▶ Problem details
Each line of the listing that includes "points" should be reported.

►

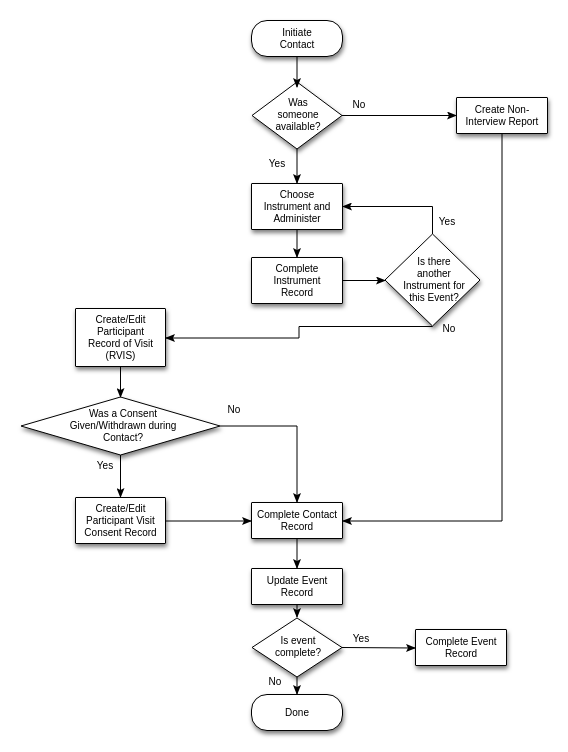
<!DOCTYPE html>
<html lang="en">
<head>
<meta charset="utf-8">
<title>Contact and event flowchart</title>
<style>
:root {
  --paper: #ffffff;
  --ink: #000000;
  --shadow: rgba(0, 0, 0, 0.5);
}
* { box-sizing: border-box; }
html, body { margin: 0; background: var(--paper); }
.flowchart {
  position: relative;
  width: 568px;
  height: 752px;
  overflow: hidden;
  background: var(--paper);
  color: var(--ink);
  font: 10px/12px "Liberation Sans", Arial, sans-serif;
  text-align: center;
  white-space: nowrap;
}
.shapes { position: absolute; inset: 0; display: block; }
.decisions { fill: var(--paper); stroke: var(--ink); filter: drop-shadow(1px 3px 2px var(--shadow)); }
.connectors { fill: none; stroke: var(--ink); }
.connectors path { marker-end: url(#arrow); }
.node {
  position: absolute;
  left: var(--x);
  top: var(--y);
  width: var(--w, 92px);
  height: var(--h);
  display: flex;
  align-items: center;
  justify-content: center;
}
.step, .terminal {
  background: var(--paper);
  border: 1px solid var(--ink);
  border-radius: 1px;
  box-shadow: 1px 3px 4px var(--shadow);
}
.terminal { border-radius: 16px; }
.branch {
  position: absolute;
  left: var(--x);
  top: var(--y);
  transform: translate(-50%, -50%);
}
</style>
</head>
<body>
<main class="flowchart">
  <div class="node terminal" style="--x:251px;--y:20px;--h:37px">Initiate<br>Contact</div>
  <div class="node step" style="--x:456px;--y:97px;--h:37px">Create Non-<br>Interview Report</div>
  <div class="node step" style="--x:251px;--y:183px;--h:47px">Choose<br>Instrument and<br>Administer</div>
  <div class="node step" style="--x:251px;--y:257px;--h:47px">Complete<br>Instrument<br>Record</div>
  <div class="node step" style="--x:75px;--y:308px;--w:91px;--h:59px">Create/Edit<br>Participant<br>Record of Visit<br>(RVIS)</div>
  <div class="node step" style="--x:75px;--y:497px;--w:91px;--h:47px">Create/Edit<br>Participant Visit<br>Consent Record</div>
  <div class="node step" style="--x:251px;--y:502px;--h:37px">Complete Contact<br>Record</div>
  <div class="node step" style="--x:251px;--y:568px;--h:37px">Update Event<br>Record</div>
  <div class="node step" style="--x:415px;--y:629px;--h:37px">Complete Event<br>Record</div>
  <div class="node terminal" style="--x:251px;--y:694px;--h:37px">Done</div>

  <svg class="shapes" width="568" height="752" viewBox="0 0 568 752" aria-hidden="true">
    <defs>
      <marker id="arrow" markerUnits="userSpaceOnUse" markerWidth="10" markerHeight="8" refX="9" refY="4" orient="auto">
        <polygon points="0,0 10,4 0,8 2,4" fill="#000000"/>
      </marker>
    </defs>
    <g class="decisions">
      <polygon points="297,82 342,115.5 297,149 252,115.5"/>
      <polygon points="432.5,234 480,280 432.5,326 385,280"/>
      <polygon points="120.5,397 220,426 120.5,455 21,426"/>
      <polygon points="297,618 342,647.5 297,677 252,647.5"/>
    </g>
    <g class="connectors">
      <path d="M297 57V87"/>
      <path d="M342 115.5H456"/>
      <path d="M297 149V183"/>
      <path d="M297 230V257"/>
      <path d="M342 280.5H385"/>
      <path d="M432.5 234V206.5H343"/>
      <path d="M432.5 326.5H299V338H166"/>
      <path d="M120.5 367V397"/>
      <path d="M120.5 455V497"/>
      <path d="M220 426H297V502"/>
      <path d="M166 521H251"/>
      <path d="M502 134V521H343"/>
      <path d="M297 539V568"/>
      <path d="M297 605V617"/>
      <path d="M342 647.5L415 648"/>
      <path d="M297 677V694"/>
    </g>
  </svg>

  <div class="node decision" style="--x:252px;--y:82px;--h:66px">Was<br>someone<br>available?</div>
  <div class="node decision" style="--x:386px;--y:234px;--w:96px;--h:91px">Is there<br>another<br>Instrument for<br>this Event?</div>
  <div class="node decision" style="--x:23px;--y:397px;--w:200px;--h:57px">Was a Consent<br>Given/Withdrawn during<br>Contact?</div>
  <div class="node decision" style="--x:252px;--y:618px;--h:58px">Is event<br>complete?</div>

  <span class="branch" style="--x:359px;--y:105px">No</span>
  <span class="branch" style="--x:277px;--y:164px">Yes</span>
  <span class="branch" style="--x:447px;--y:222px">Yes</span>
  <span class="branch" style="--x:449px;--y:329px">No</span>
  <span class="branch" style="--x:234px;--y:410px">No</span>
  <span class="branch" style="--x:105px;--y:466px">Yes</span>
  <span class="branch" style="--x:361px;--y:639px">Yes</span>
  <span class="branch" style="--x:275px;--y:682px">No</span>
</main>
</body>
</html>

◄

▶ Response to the exercise
        <polygon points="0,0 10,4 0,8 2,4" fill="#000000"/>
      <polygon points="297,82 342,115.5 297,149 252,115.5"/>
      <polygon points="432.5,234 480,280 432.5,326 385,280"/>
      <polygon points="120.5,397 220,426 120.5,455 21,426"/>
      <polygon points="297,618 342,647.5 297,677 252,647.5"/>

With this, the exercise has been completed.